Man serving life sentence for killing his half-sister and his lawyer is running for the US Senate, and it's TOTALLY LEGAL!
According to Minnesota law, inmates are not allowed to run for state-level offices but they are legally allowed to run for federal office
An inmate who is serving life in prison for two murders is currently running for a US Senate seat in Minnesota. The best part about this is that it is completely legal to do so. According to Minnesota law, inmates are not allowed to run for state-level offices but they are legally allowed to run for federal office. The inmate in question, Leonard Richards, is very aware of this loophole and has tried many times before for federal office in spite of him serving out his prison sentence with no parole. The 75-year-old was convicted of killing May Wilson, his half-sister, in 1982. He was also convicted of shooting dead his lawyer, Robert Stratton, in 1987. Stratton's sister has come forward and said that the Minnesota Secretary of State's Office told her that they could not do anything about keeping the convict out of the ballot if he applies.

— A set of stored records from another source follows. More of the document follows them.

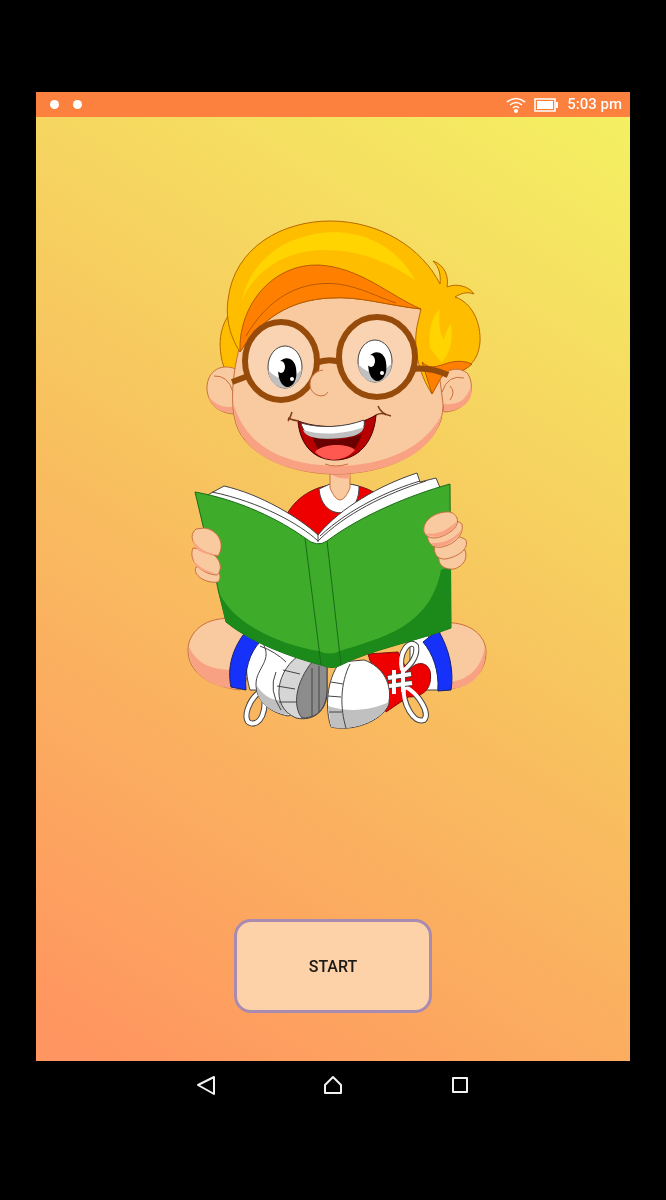
<!DOCTYPE html>
<html lang="en">
<head>
<meta charset="utf-8">
<title>Start screen</title>
<style>
:root {
  --backdrop: #000;
  --status: #fc813e;
  --sun: #f4f062;
  --amber: #f7c75f;
  --coral: #ff9560;
  --button: #fdd2a8;
  --button-edge: #a98ab0;
  --ink: #1d1a18;
  --skin: #f9c99f;
  --skin-shade: #f9a283;
  --skin-line: #c8703f;
  --hair: #ffbd00;
  --hair-light: #ffd400;
  --hair-dark: #ff7f00;
  --frame: #964b0a;
  --cover: #3fab2a;
  --cover-dark: #1c8a1b;
  --red: #ee0000;
  --sock: #1531fa;
  --grey: #c0c0c0;
}
* { box-sizing: border-box; margin: 0; }
html, body { width: 666px; height: 1200px; overflow: hidden; background: var(--backdrop); }
body { position: relative; font-family: Roboto, "Open Sans", sans-serif; }
.screen {
  position: absolute; left: 36px; top: 92px; width: 594px; height: 969px;
  background: linear-gradient(32deg, var(--coral) 3%, var(--amber) 55%, var(--sun) 98%);
}
.status-bar {
  display: flex; align-items: center; height: 25px; padding: 0 8px 0 14px;
  background: var(--status); color: #fff;
}
.notice { width: 9px; height: 9px; border-radius: 50%; background: #fff; margin-right: 14px; }
.status-icons { margin-left: auto; margin-right: 9px; }
.clock { font-size: 15px; font-weight: 500; line-height: 25px; white-space: nowrap; }
.reader { position: absolute; left: 144px; top: 118px; }
.start {
  position: absolute; left: 198px; top: 827px; width: 198px; height: 94px;
  display: flex; align-items: center; justify-content: center;
  border: 3px solid var(--button-edge); border-radius: 17px; background: var(--button);
  color: var(--ink); font-size: 16px; font-weight: 500; text-decoration: none;
}
.nav-bar {
  position: absolute; left: 36px; top: 1061px; width: 594px; height: 48px;
  display: flex; justify-content: center; align-items: center; gap: 103px;
}
.nav-bar a { display: block; width: 24px; height: 24px; }
.nav-bar svg { display: block; fill: none; stroke: #f2f2f2; stroke-width: 2; stroke-linejoin: round; }
.skin { fill: var(--skin); stroke: var(--skin-line); }
.skin-shade { fill: var(--skin-shade); }
.skin-line { fill: none; stroke: var(--skin-line); }
.white { fill: #fff; stroke: #444; }
.grey { fill: var(--grey); }
.line { fill: none; stroke: #444; }
.red { fill: var(--red); stroke: #7a1010; }
.sock { fill: var(--sock); stroke: #18226e; }
.hair { fill: var(--hair); stroke: #b86a00; }
.hair-light { fill: var(--hair-light); }
.hair-dark { fill: var(--hair-dark); stroke: #b85a00; }
.lens { fill: #fff; fill-opacity: .2; stroke: var(--frame); stroke-width: 6; }
.temple { fill: none; stroke: var(--frame); stroke-width: 6; }
.cover { fill: var(--cover); stroke: #176d16; }
.cover-dark { fill: var(--cover-dark); }
</style>
</head>
<body>
<main class="screen">
  <header class="status-bar">
    <span class="notice"></span>
    <span class="notice"></span>
    <svg class="status-icons" width="52" height="18" viewBox="0 0 52 18" role="img" aria-label="Wi-Fi and battery">
      <g fill="none" stroke="#fff" stroke-width="1.6">
        <path d="M1 6Q10 -1 19 6M4 9Q10 4 16 9M7 12Q10 9 13 12"/>
        <path d="M29 3H49V15H29Z"/>
      </g>
      <circle cx="10" cy="15" r="2" fill="#fff"/>
      <path d="M31 5H47V13H31ZM50 6H52V12H50Z" fill="#fff"/>
    </svg>
    <time class="clock">5:03 pm</time>
  </header>

  <svg class="reader" width="316" height="530" viewBox="180 210 316 530" role="img" aria-label="Smiling boy with round glasses reading a green book">
    <g id="legs">
      <path class="skin" d="M236 619C206 615 188 632 188 650C188 672 208 686 240 690L270 640Z"/>
      <path class="skin-shade" d="M189 647C198 666 215 670 234 670L235 689C205 686 188 670 189 647Z"/>
      <path class="skin" d="M440 623C470 620 486 636 486 652C486 673 470 689 440 690Z"/>
      <path class="skin-shade" d="M485 646C482 668 468 680 450 682V689C474 688 488 670 485 646Z"/>
      <path class="white" d="M256 632C244 655 245 672 250 690H280V640Z"/>
      <path class="white" d="M426 632C437 652 440 670 438 690H410V640Z"/>
      <path class="sock" d="M247 630C232 648 227 668 231 687L246 690C244 670 250 652 260 642Z"/>
      <path class="sock" d="M438 630C450 650 454 672 451 690L438 691C439 670 433 654 423 642Z"/>
    </g>

    <g id="left-shoe">
      <path class="line" stroke-width="6" d="M263 690C248 698 242 720 250 723C260 726 268 712 263 690"/>
      <path fill="none" stroke="#fff" stroke-width="4" d="M263 690C248 698 242 720 250 723C260 726 268 712 263 690"/>
      <path class="white" d="M262 642C274 660 256 668 256 684C256 700 268 712 288 716L326 700V650Z"/>
      <path class="grey" d="M257 686C266 699 276 702 289 700L288 715C270 712 256 702 257 686Z"/>
      <path class="line" d="M260 646Q276 652 286 662M276 672Q268 690 281 710"/>
      <path d="M300 655C278 668 268 706 296 718C314 722 328 710 327 690V662Z" fill="#d6d6d6" stroke="#444"/>
      <path d="M312 662C296 682 292 706 302 718C320 718 328 706 327 684V664Z" fill="#8c8c8c" stroke="#444"/>
      <path class="line" d="M283 670L300 674M277 686L295 689M279 702L297 702M312 668V716M319 666V712"/>
    </g>

    <g id="right-shoe">
      <path class="line" stroke-width="6" d="M404 686C402 704 414 724 424 720C430 714 420 694 404 686M402 670C398 652 410 638 416 646C418 656 412 664 402 672"/>
      <path class="red" d="M368 654L398 652L408 672C414 662 426 660 430 671C433 688 424 697 408 697L386 712Z"/>
      <path fill="none" stroke="#fff" stroke-width="4" d="M404 686C402 704 414 724 424 720C430 714 420 694 404 686M402 670C398 652 410 638 416 646C418 656 412 664 402 672"/>
      <path class="white" d="M340 662C326 680 325 710 331 727C352 732 380 722 388 706C394 684 382 666 364 660Z"/>
      <path class="grey" d="M328 706C350 713 372 710 389 702C384 720 352 732 331 727Z"/>
      <path class="line" d="M350 664C340 684 340 708 346 728M331 682L343 684M328 696L341 697M329 712L342 712"/>
      <path class="line" stroke-width="6" d="M388 678L411 674M389 686L412 683"/>
      <path fill="none" stroke="#fff" stroke-width="4" d="M388 678L411 674M389 686L412 683M394 670V694M403 668V692"/>
    </g>

    <g id="shirt">
      <path class="red" d="M284 520C294 497 315 485 340 484C362 484 378 492 388 504L340 544H318Z"/>
      <path class="white" d="M319 489C322 522 360 520 359 486L350 484H330Z"/>
      <path class="skin" d="M330 468V488Q340 512 350 488V468Z"/>
      <path class="skin-shade" d="M331 470H350V478Q340 480 331 474Z"/>
    </g>

    <g id="head">
      <path class="hair" d="M231 312C216 330 216 360 234 388L246 350Z"/>
      <path class="skin" d="M236 369C218 362 206 374 207 390C209 407 222 415 240 414Z"/>
      <path class="skin-shade" d="M208 396C218 408 228 408 236 406L237 413C222 414 212 408 208 396Z"/>
      <path class="skin-line" d="M214 376Q228 375 233 392"/>
      <path class="skin" d="M240 345C232 375 230 405 236 424C246 456 292 474 335 474C388 474 430 452 441 420C450 380 436 330 416 300C360 282 280 290 240 345Z"/>
      <path class="skin-shade" d="M234 405C248 452 292 465 335 466C385 466 425 448 442 414C436 452 390 474 335 474C280 473 234 452 234 405Z"/>
      <path class="skin-line" d="M325 464Q335 468 348 464"/>
      <path class="hair" d="M240 352C228 333 226 315 228 300C234 246 284 221 330 221C380 221 422 248 440 284C441 274 439 267 433 261C445 265 449 277 447 287C456 283 469 286 474 294C466 291 460 294 455 297C473 303 481 324 480 342C478 366 462 373 442 374L432 394C418 372 412 346 418 322L421 309C385 305 360 296 330 298C290 300 262 318 240 352Z"/>
      <path class="hair-dark" d="M240 352C238 306 272 264 318 265C360 267 390 296 421 309C385 305 360 296 330 298C290 300 262 318 240 352Z"/>
      <path d="M246 336C268 298 300 280 338 284C360 287 378 297 396 303" fill="none" stroke="#b85a00"/>
      <path class="hair-light" d="M242 300C252 256 290 233 335 232C372 233 400 252 415 280C385 260 350 246 310 251C275 256 253 276 242 300Z"/>
      <path class="hair-light" d="M430 348C428 330 432 316 440 309C438 322 440 334 444 340C446 331 449 326 451 324C454 344 448 354 442 363Z"/>
      <path class="hair-dark" d="M422 362C436 376 448 354 472 364C462 374 448 374 442 376L432 394Z"/>
      <path class="skin" d="M440 380C446 368 460 366 468 374C477 390 468 411 444 412Z"/>
      <path class="skin-shade" d="M471 386C466 402 456 405 444 404V411C464 411 474 400 471 386Z"/>
      <path class="skin-line" d="M442 392Q448 374 464 378M450 386Q456 392 450 400"/>
    </g>

    <g id="face">
      <path class="temple" d="M232 382L248 376M413 369Q430 367 448 375M316 363Q328 358 340 362"/>
      <ellipse class="lens" cx="281" cy="361" rx="36" ry="39"/>
      <ellipse class="lens" cx="377" cy="357" rx="38" ry="40"/>
      <g id="eye">
        <ellipse class="white" cx="285" cy="367" rx="17" ry="21"/>
        <path class="grey" d="M268 370Q285 388 302 369C301 381 294 388 285 388C276 388 269 381 268 370Z"/>
        <path d="M280 362C284 356 294 357 296 368C298 380 293 387 287 387C279 386 276 371 280 362Z" fill="#000"/>
        <ellipse cx="281" cy="367" rx="4" ry="6" fill="#fff"/>
        <circle cx="292" cy="379" r="2" fill="#fff"/>
      </g>
      <use href="#eye" x="90" y="-6"/>
      <path d="M323 370C307 372 305 394 321 396C330 396 334 390 334 384L330 371Z" fill="var(--skin)"/>
      <path class="skin-line" d="M323 370C307 372 305 394 321 396Q326 396 328 392"/>
      <path d="M298 421C322 430 355 428 376 415C374 442 358 460 335 460C315 460 300 446 298 421Z" fill="#b80000" stroke="#400"/>
      <path d="M312 436Q335 444 362 434C356 452 346 459 335 459C324 458 316 450 312 436Z" fill="#6b0000"/>
      <path d="M315 452C322 443 348 443 355 450C344 463 324 462 315 452Z" fill="#ff5850"/>
      <path class="white" d="M301 423C322 429 345 427 364 420C366 432 358 436 340 438C320 440 304 438 301 423Z"/>
      <path class="grey" d="M303 430C322 436 346 434 364 427C362 434 354 437 340 438C320 440 306 438 303 430Z"/>
      <path d="M288 421Q291 416 292 412M288 418Q294 421 299 421M376 415Q382 412 386 415M378 406Q381 414 391 416" fill="none" stroke="#7d3c18" stroke-width="1.5"/>
    </g>

    <g id="book">
      <path class="white" d="M204 497L224 486C260 494 300 518 318 535C340 508 380 485 417 473L420 482L436 478L441 490L330 548H310Z"/>
      <path class="line" d="M212 492C260 502 300 524 318 541C345 514 385 494 426 481M318 535V542M320 536C350 508 390 490 420 481"/>
      <path class="cover" d="M195 492C240 500 280 520 305 538Q317 548 327 541C360 516 410 495 450 484L451 628C420 640 370 650 341 665Q333 670 321 665C290 657 250 642 226 622Z"/>
      <path class="cover-dark" d="M216 584C226 622 280 645 319 651Q330 656 340 651C380 638 430 628 441 570L451 566V628C420 640 370 650 341 665Q333 670 321 665C290 657 250 642 226 622Z"/>
      <path d="M305 538L321 665M327 541L341 665" fill="none" stroke="#176d16"/>
    </g>

    <g id="left-hand">
      <path class="skin" d="M196 567C192 575 206 584 218 582C222 578 220 570 212 566Z"/>
      <path class="skin" d="M193 548C188 560 200 574 217 575C224 568 220 556 206 550Z"/>
      <path class="skin" d="M196 529C186 538 196 552 218 556C225 546 220 530 204 528Z"/>
      <path class="skin-shade" d="M193 540C200 551 208 553 218 555C204 555 193 550 193 540ZM193 560C200 569 208 571 217 574C204 573 195 569 193 560Z"/>
    </g>

    <g id="right-hand">
      <path class="skin" d="M440 554C436 564 444 570 454 569C464 566 468 558 465 550Z"/>
      <path class="skin" d="M436 541C432 552 436 560 446 559C460 556 469 548 466 540C458 534 448 536 436 541Z"/>
      <path class="skin" d="M428 532C426 542 432 549 442 547C456 544 464 534 462 524C452 516 440 522 428 532Z"/>
      <path class="skin" d="M424 532C422 520 436 511 450 512C460 515 460 526 450 532C438 540 428 540 424 532Z"/>
      <path class="skin-shade" d="M425 533C436 536 448 530 457 521C456 531 436 543 425 533ZM431 543C446 544 456 537 462 529C460 540 438 553 431 543Z"/>
    </g>
  </svg>

  <a class="start" href="#">START</a>
</main>

<nav class="nav-bar" aria-label="System">
  <a href="#" aria-label="Back"><svg width="24" height="24"><path d="M20 4V21L4 12Z"/></svg></a>
  <a href="#" aria-label="Home"><svg width="24" height="24"><path d="M12 4L20 12V20H4V12Z"/></svg></a>
  <a href="#" aria-label="Recent apps"><svg width="24" height="24"><rect x="5" y="5" width="14" height="14"/></svg></a>
</nav>
</body>
</html>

The Daily Mail had reported that Richards killed Wilson in the basement of a store that he had rented out previously. He was only tried for her murder a few years later. The law finally had enough when he killed his own attorney. Stratton had been working with the convict on the investigation the IRS had launched on him. The lawyer had met up with his client for lunch and Richards proceeded to kill Stratton in his girlfriend's basement merely a few days before the lawyer was set to meet the investigators from the IRS. Linda Winbrush, Richards' girlfriend at the time, was the one who ultimately put an end to his murderous tendencies when she turned him into the police. She had seen that his jeans had blood stains and she even found other items in her home covered with blood.
A legal adviser for the office, Bert Black, said that even though the convicts had committed "unspeakable acts", the courts have all ruled that the agency cannot stop a felon or even a prisoner from filing an affidavit of candidacy. He said: "The only valid requirements are that you be of a certain age and that you live in the state on Election Day, essentially."
Stratton's distraught sister has come out and said that she wants everyone, especially voters, to know Richards' murky history. She said that he will definitely not win an election race against US Senator Amy Klobuchar but has also said that "even one vote for this murderer is too many". She plans to ask lawmakers to change the requirements for who can run for office.
Richards had run in the Democratic party in 1992 for a congressional seat and had managed to get more than 14,500 votes in his favor. He ran for the second time in 1994 but got only 4,000 votes. In 2015, he tried running for the congressional seat again but was not able to get his notice of candidacy notarized in time. He told the St. Cloud Times in an interview before the 2015 election: "This [running in federal elections] is not something new, now that I'm a prisoner."
Even if he is elected, there is no chance Richards will be able to serve in the office because he is in jail without parole. Richards is currently being held at the Minnesota Correctional Facility in Stillwater.
Coming to the most important question, is it even possible for a convicted felon to serve in elected office? According to the Constitution, members of the House and the Senate are required to fulfill three requirements: 1. all members of the House must be at least 25 years old, and members of the Senate must be at least 30 years old, 2. members of the House must have been a U.S. citizen for at least seven years, and members of the Senate must have been a U.S. citizen for at least nine years, 3. they have to be an "inhabitant" of the state "when elected".
Due to this, the Congressional Research Service (CRS) has said that committing a crime cannot constitutionally disqualify a person from serving or running for Congress. The state will also not have a say in whether or not a person is qualified to serve in the House or the Senate. The CRS has stated: "[S]ince a State does not have the authority to add qualifications for federal offices, the fact of conviction, even for a felony offense, could not be used to keep a candidate off of the ballot under State law either as a direct disqualification of convicted felons from holding or being a candidate for office, or as a disqualification of one who is no longer a "qualified elector" in the State. Once a person meets the three constitutional qualifications of age, citizenship, and inhabitancy in the State when elected, that person, if duly elected, is constitutionally "qualified" to serve in Congress, even if a convicted felon."
If a convict is in prison anywhere across the country, that will not be a problem if they are trying to run for federal office. Rep. Matthew Lyon ran for Congress in 1798 from prison and won the election that year. He finished serving out his four-month prison term for "libeling" President John Adams and then took his seat in Congress. Other people in the Congress tried and failed to get Lyon expelled.
At the end of the day, it is up to a House or Senate chamber to figure out whether an elected official is either qualified or not with regards to serving if a challenge has been raised by another member.
When it comes to state-level office, the qualifications are determined by the state's law. For example, in Texas aside a pardon or any other formal "judicial release" from felon status, an individual who has been convicted of a felony cannot run for public office, even though the person may be able to vote. According to staff attorney Ted Bromley, who is with the state's secretary of state office, in Connecticut, a former felon can have the right to vote, run for office and serve in elected office restored, if they have paid all their dues, served out their sentences fully and are not technically on parole.
All the states have their own technicalities into whether a felon can run for office or not and this all depends on various factors that each state has put out for the different offices.